When Bree meets Toby, she pretends to be with “The Church of the Potential Father” and, because the boy wants to pursue a porno movie career in Hollywood, agrees to take him with her to Los Angeles. Of course, Toby doesn’t know Bree is his father, nor does he know she’s still physically a man. Happily, Zegers displays more acting chops here than he did in the Air Bud franchise and almost makes us believe this street smart teen would accept Bree as a Christian missionary.
During their travels, Bree and Toby make discoveries that will change their lives forever. They also meet a few interesting characters along the way including: a Native American cowboy (the wonderful Graham Greene, charming us with his tender “Beautiful Dreamer” serenade), who takes a shine to Bree; a suspicious hitchhiker (Grant Monohon); and Bree’s outrageous family.

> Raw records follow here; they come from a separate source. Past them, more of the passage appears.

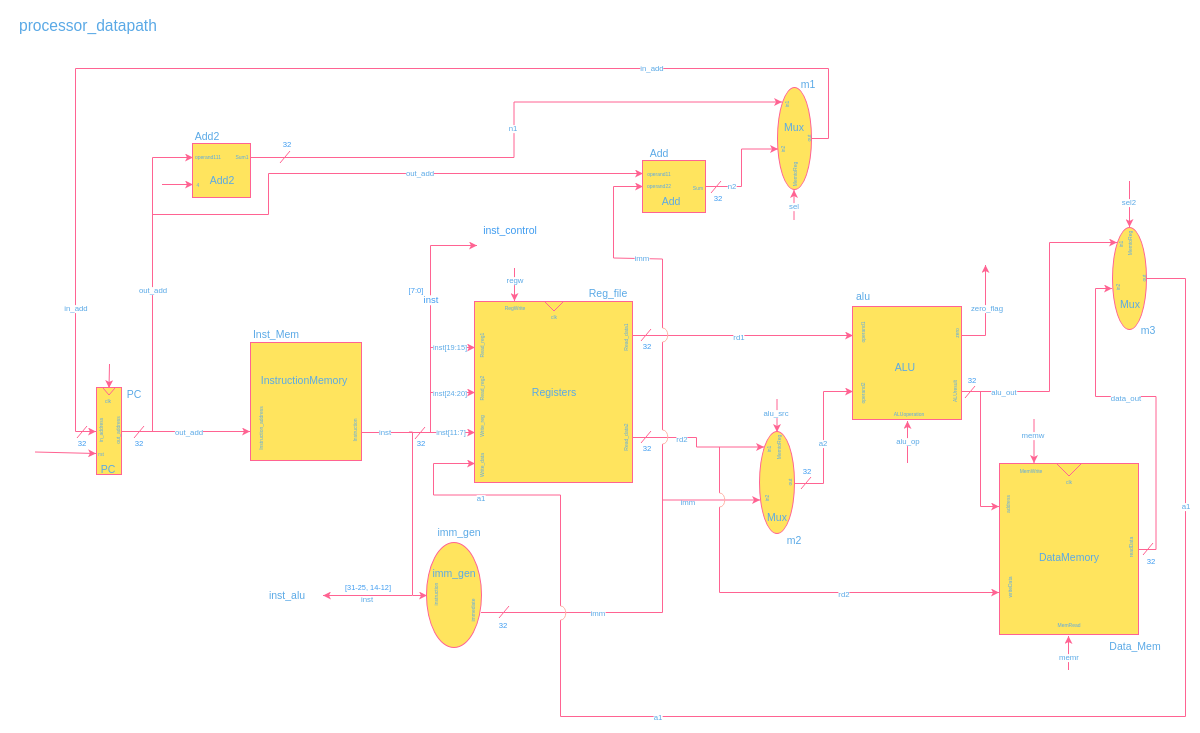
<!DOCTYPE html>
<html lang="en">
<head>
<meta charset="utf-8">
<title>processor_datapath</title>
<style>
:root { --paper: #fff; --block: #ffe45e; --wire: #ff6392; --hop: #ffb3a7; --ink: #5aa9e6; --ink-strong: #3f9cf0; }
* { box-sizing: border-box; margin: 0; }
html, body { width: 1200px; height: 733px; overflow: hidden; background: var(--paper); }
body { position: relative; color: var(--ink); font: 10.5px/1 "Liberation Sans", Arial, sans-serif; }
h1 { position: absolute; left: 19px; top: 17px; font-size: 15.6px; line-height: 18px; font-weight: 400; }
.wires { position: absolute; inset: 0; fill: none; stroke: var(--wire); stroke-width: 1; }
.wires marker path { fill: var(--wire); stroke: none; }
.hops { stroke: var(--hop); }
.shape { position: absolute; background: var(--block); border: 1px solid var(--wire); }
.round { border-radius: 50%; }
.clock { position: absolute; fill: none; stroke: var(--wire); }
.net, .name, .port, .bus { position: absolute; transform: translate(-50%, -50%); white-space: nowrap; font-weight: 400; font-size: 10.5px; }
.net { font-size: 7.8px; background: var(--paper); }
.bus { font-size: 7.8px; color: var(--ink-strong); }
.port { font-size: 5px; }
.up { transform: translate(-50%, -50%) rotate(-90deg); }
.strong { color: var(--ink-strong); }
</style>
</head>
<body>
<h1>processor_datapath</h1>

<svg class="wires" width="1200" height="733" viewBox="0 0 1200 733" aria-hidden="true">
  <defs>
    <marker id="arrow" viewBox="0 0 8 8" refX="8" refY="4" markerWidth="8" markerHeight="8" markerUnits="userSpaceOnUse" orient="auto"><path d="M0 0L8 4L0 8L2 4Z"/></marker>
    <path id="slash" d="M-5 6L5 -6"/>
    <path id="hop" d="M0 -7C7 -7 7 7 0 7"/>
  </defs>
  <g marker-end="url(#arrow)">
    <path d="M811 138.5H828.5V68.5H75.5V431.5H96"/>
    <path d="M250 157.5H514V102H782"/>
    <path d="M121 431.5H250"/>
    <path d="M152.5 431.5V157.5H193"/>
    <path d="M152.5 214.5H268.5V173.5H643"/>
    <path d="M162 184.5H193"/>
    <path d="M109.5 364L109 388"/>
    <path d="M35 452L96 453.5"/>
    <path d="M362 432.5H475"/>
    <path d="M430.5 432V245.5H477"/>
    <path d="M430.5 347.5H475"/>
    <path d="M430.5 392.5H475"/>
    <path d="M409 432H412.5V595.5H427"/>
    <path d="M412 595.5H323"/>
    <path d="M514.5 268V301"/>
    <path d="M633 335.5H853"/>
    <path d="M633 437.5H696.5V447H764"/>
    <path d="M662.5 500H760"/>
    <path d="M706 186.5H741.5V149H778"/>
    <path d="M794 220V190"/>
    <path d="M962 335.5H985.5V265"/>
    <path d="M962 391.5H1049.5V242.5H1117"/>
    <path d="M980.5 391.5V506.5H999"/>
    <path d="M907.5 463V421"/>
    <path d="M777 399V432"/>
    <path d="M794 483.5H823.5V391.5H853"/>
    <path d="M1034 419V463"/>
    <path d="M1068.5 670V636"/>
    <path d="M1138 549.5H1156V396.5H1095.5V288.5H1112"/>
    <path d="M1129.5 181V227"/>
    <path d="M719.5 447V493M719.5 507V592.5H999"/>
    <path d="M1146 278.5H1185.5V716.5H560.5V620M560.5 606V495H433.5V463.5H475"/>
    <path d="M481 612.5H662.5V444M662.5 430V342M662.5 328V259L613.5 258V186.5H643"/>
  </g>
  <g class="hops">
    <use href="#hop" x="560.5" y="613"/>
    <use href="#hop" x="662.5" y="437"/>
    <use href="#hop" x="662.5" y="335"/>
    <use href="#hop" x="719.5" y="500"/>
  </g>
  <g>
    <use href="#slash" x="285" y="157"/>
    <use href="#slash" x="82" y="432"/>
    <use href="#slash" x="139" y="432"/>
    <use href="#slash" x="420" y="433"/>
    <use href="#slash" x="646" y="335"/>
    <use href="#slash" x="646" y="437"/>
    <use href="#slash" x="716" y="187"/>
    <use href="#slash" x="806" y="483"/>
    <use href="#slash" x="970" y="392"/>
    <use href="#slash" x="1148" y="549"/>
    <use href="#slash" x="504" y="612"/>
  </g>
</svg>

<section aria-label="Program counter">
  <div class="shape" style="left:96px;top:387px;width:26px;height:88px"></div>
  <svg class="clock" style="left:103px;top:388px" width="12" height="9"><path d="M0 0L6 7L12 0"/></svg>
  <h2 class="name" style="left:134px;top:394px">PC</h2>
  <span class="name" style="left:108px;top:469px">PC</span>
  <span class="port" style="left:108px;top:401px">clk</span>
  <span class="port up" style="left:101px;top:430px">in_address</span>
  <span class="port up" style="left:118px;top:430px">out_address</span>
  <span class="port" style="left:101px;top:454px">rst</span>
</section>

<section aria-label="Address adder">
  <div class="shape" style="left:192px;top:143px;width:59px;height:55px"></div>
  <h2 class="name" style="left:207px;top:136px">Add2</h2>
  <span class="name" style="left:222px;top:180px">Add2</span>
  <span class="port" style="left:208px;top:157px">operand111</span>
  <span class="port" style="left:242px;top:157px">Sum1</span>
  <span class="port" style="left:198px;top:185px">4</span>
</section>

<section aria-label="Branch adder">
  <div class="shape" style="left:642px;top:160px;width:64px;height:53px"></div>
  <h2 class="name" style="left:659px;top:153px">Add</h2>
  <span class="name" style="left:671px;top:201px">Add</span>
  <span class="port" style="left:659px;top:174px">operand11</span>
  <span class="port" style="left:659px;top:186px">operand22</span>
  <span class="port" style="left:698px;top:188px">Sum</span>
</section>

<section aria-label="Instruction memory">
  <div class="shape" style="left:250px;top:342px;width:112px;height:119px"></div>
  <h2 class="name" style="left:276px;top:334px">Inst_Mem</h2>
  <span class="name" style="left:304px;top:380px">InstructionMemory</span>
  <span class="port up" style="left:261px;top:428px">Instruction_address</span>
  <span class="port up" style="left:355px;top:430px">Instruction</span>
</section>

<section aria-label="Register file">
  <div class="shape" style="left:474px;top:301px;width:159px;height:182px"></div>
  <svg class="clock" style="left:545px;top:302px" width="18" height="11"><path d="M0 0L9 9L18 0"/></svg>
  <h2 class="name" style="left:608px;top:293px">Reg_file</h2>
  <span class="name" style="left:554px;top:392px">Registers</span>
  <span class="port" style="left:515px;top:308px">RegWrite</span>
  <span class="port" style="left:554px;top:317px">clk</span>
  <span class="port up" style="left:482px;top:345px">Read_reg1</span>
  <span class="port up" style="left:482px;top:388px">Read_reg2</span>
  <span class="port up" style="left:482px;top:426px">Write_reg</span>
  <span class="port up" style="left:482px;top:465px">Write_data</span>
  <span class="port up" style="left:626px;top:337px">Read_data1</span>
  <span class="port up" style="left:626px;top:437px">Read_data2</span>
</section>

<section aria-label="Immediate generator">
  <div class="shape round" style="left:426px;top:542px;width:56px;height:106px"></div>
  <h2 class="name" style="left:459px;top:532px">imm_gen</h2>
  <span class="name" style="left:454px;top:573px">imm_gen</span>
  <span class="port up" style="left:436px;top:594px">instruction</span>
  <span class="port up" style="left:473px;top:610px">immediate</span>
</section>

<section aria-label="Multiplexer m1">
  <div class="shape round" style="left:777px;top:87px;width:35px;height:103px"></div>
  <h2 class="name" style="left:808px;top:84px">m1</h2>
  <span class="name" style="left:794px;top:127px">Mux</span>
  <span class="port up" style="left:787px;top:104px">in1</span>
  <span class="port up" style="left:783px;top:149px">in2</span>
  <span class="port up" style="left:809px;top:138px">out</span>
  <span class="port up" style="left:795px;top:174px">MemtoReg</span>
</section>

<section aria-label="Multiplexer m2">
  <div class="shape round" style="left:759px;top:431px;width:36px;height:103px"></div>
  <h2 class="name" style="left:794px;top:540px">m2</h2>
  <span class="name" style="left:777px;top:517px">Mux</span>
  <span class="port up" style="left:769px;top:449px">in1</span>
  <span class="port up" style="left:767px;top:498px">in2</span>
  <span class="port up" style="left:790px;top:482px">out</span>
  <span class="port up" style="left:779px;top:447px">MemtoReg</span>
</section>

<section aria-label="Multiplexer m3">
  <div class="shape round" style="left:1112px;top:227px;width:35px;height:103px"></div>
  <h2 class="name" style="left:1148px;top:330px">m3</h2>
  <span class="name" style="left:1130px;top:304px">Mux</span>
  <span class="port up" style="left:1121px;top:244px">in1</span>
  <span class="port up" style="left:1118px;top:287px">in2</span>
  <span class="port up" style="left:1144px;top:278px">out</span>
  <span class="port up" style="left:1130px;top:243px">MemtoReg</span>
</section>

<section aria-label="Arithmetic logic unit">
  <div class="shape" style="left:852px;top:306px;width:110px;height:114px"></div>
  <h2 class="name" style="left:863px;top:296px">alu</h2>
  <span class="name" style="left:905px;top:367px">ALU</span>
  <span class="port up" style="left:863px;top:332px">operand1</span>
  <span class="port up" style="left:863px;top:393px">operand2</span>
  <span class="port up" style="left:957px;top:333px">zero</span>
  <span class="port up" style="left:955px;top:391px">ALUresult</span>
  <span class="port" style="left:909px;top:414px">ALUoperation</span>
</section>

<section aria-label="Data memory">
  <div class="shape" style="left:999px;top:463px;width:140px;height:172px"></div>
  <svg class="clock" style="left:1057px;top:464px" width="24" height="14"><path d="M0 0L12 12L24 0"/></svg>
  <h2 class="name" style="left:1135px;top:646px">Data_Mem</h2>
  <span class="name" style="left:1069px;top:557px">DataMemory</span>
  <span class="port" style="left:1031px;top:471px">MemWrite</span>
  <span class="port" style="left:1069px;top:482px">clk</span>
  <span class="port up" style="left:1008px;top:504px">address</span>
  <span class="port up" style="left:1010px;top:587px">writeData</span>
  <span class="port up" style="left:1131px;top:547px">readData</span>
  <span class="port" style="left:1069px;top:625px">MemRead</span>
</section>

<section aria-label="Signals">
  <span class="net" style="left:652px;top:69px">in_add</span>
  <span class="net" style="left:76px;top:309px">in_add</span>
  <span class="net" style="left:153px;top:291px">out_add</span>
  <span class="net" style="left:189px;top:433px">out_add</span>
  <span class="net" style="left:420px;top:174px">out_add</span>
  <span class="net" style="left:513px;top:129px">n1</span>
  <span class="net" style="left:732px;top:187px">n2</span>
  <span class="net" style="left:794px;top:207px">sel</span>
  <span class="net" style="left:1129px;top:203px">sel2</span>
  <span class="net" style="left:515px;top:281px">regw</span>
  <span class="net" style="left:385px;top:433px">inst</span>
  <span class="net" style="left:450px;top:348px;font-size:7.4px">inst[19:15]</span>
  <span class="net" style="left:450px;top:394px;font-size:7.4px">inst[24:20]</span>
  <span class="net" style="left:451px;top:433px;font-size:7.4px">inst[11:7]</span>
  <span class="net strong" style="left:416px;top:291px;font-size:7.6px">[7:0]</span>
  <span class="net strong" style="left:431px;top:300px;font-size:9.5px">inst</span>
  <span class="name strong" style="left:510px;top:230px">inst_control</span>
  <span class="name" style="left:287px;top:595px">inst_alu</span>
  <span class="net strong" style="left:368px;top:588px;font-size:7.4px">[31-25, 14-12]</span>
  <span class="net" style="left:367px;top:600px;background:none">inst</span>
  <span class="net" style="left:642px;top:259px">imm</span>
  <span class="net" style="left:688px;top:503px;background:none">imm</span>
  <span class="net" style="left:598px;top:614px">imm</span>
  <span class="net" style="left:739px;top:338px">rd1</span>
  <span class="net" style="left:682px;top:440px">rd2</span>
  <span class="net" style="left:844px;top:595px">rd2</span>
  <span class="net" style="left:481px;top:499px">a1</span>
  <span class="net" style="left:658px;top:718px">a1</span>
  <span class="net" style="left:1186px;top:507px">a1</span>
  <span class="net" style="left:823px;top:444px">a2</span>
  <span class="net" style="left:776px;top:414px">alu_src</span>
  <span class="net" style="left:908px;top:442px">alu_op</span>
  <span class="net" style="left:1004px;top:393px">alu_out</span>
  <span class="net" style="left:987px;top:309px">zero_flag</span>
  <span class="net" style="left:1126px;top:399px">data_out</span>
  <span class="net" style="left:1033px;top:436px">memw</span>
  <span class="net" style="left:1069px;top:658px">memr</span>
</section>

<section aria-label="Bus widths">
  <span class="bus" style="left:287px;top:145px">32</span>
  <span class="bus" style="left:82px;top:444px">32</span>
  <span class="bus" style="left:139px;top:444px">32</span>
  <span class="bus" style="left:421px;top:444px">32</span>
  <span class="bus" style="left:647px;top:347px">32</span>
  <span class="bus" style="left:647px;top:449px">32</span>
  <span class="bus" style="left:718px;top:199px">32</span>
  <span class="bus" style="left:807px;top:472px">32</span>
  <span class="bus" style="left:972px;top:381px">32</span>
  <span class="bus" style="left:1151px;top:562px">32</span>
  <span class="bus" style="left:503px;top:626px">32</span>
</section>
</body>
</html>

Fionnula Flanagan (The Others) shakes things up considerably as Bree’s disappointed, emotional mother; Burt Young (Mickey Blue Eyes) looks a little out of it most of the time as Bree’s father; and Carrie Preston (The Stepford Wives) oozes sarcasm in the role of Bree’s alcoholic sister. No doubt about it -- Bree’s family carries dysfunctional behavior to the max.
The success of Transamerica rests on Huffman’s (TV’s Desperate Housewives, Raising Helen) shoulders. Fortunately, because Huffman endows Bree with touching dignity, we want things to work out for the courageous main character. However, although Huffman earned a Golden Globe Best Actress Award for her unusual performance, I found her interpretation of Bree extremely mannered in most scenes. Bree wears what she considers to be feminine attire, applies make-up, paints her false fingernails and tries to act prim and proper, but most of the time I couldn’t forget I was watching an actress playing a man who wants to be a woman. Still, this is the type of role that gets attention come Oscar night, so I expect to see a nomination for Huffman, and perhaps even a win.
Written and directed by Duncan Tucker (The Mountain King), Transamerica’s heart is in the right place. I only wish it had made mine beat a little faster.
(Released by The Weinstein Company and rated “R” for sexual content, nudity, language and drug use.)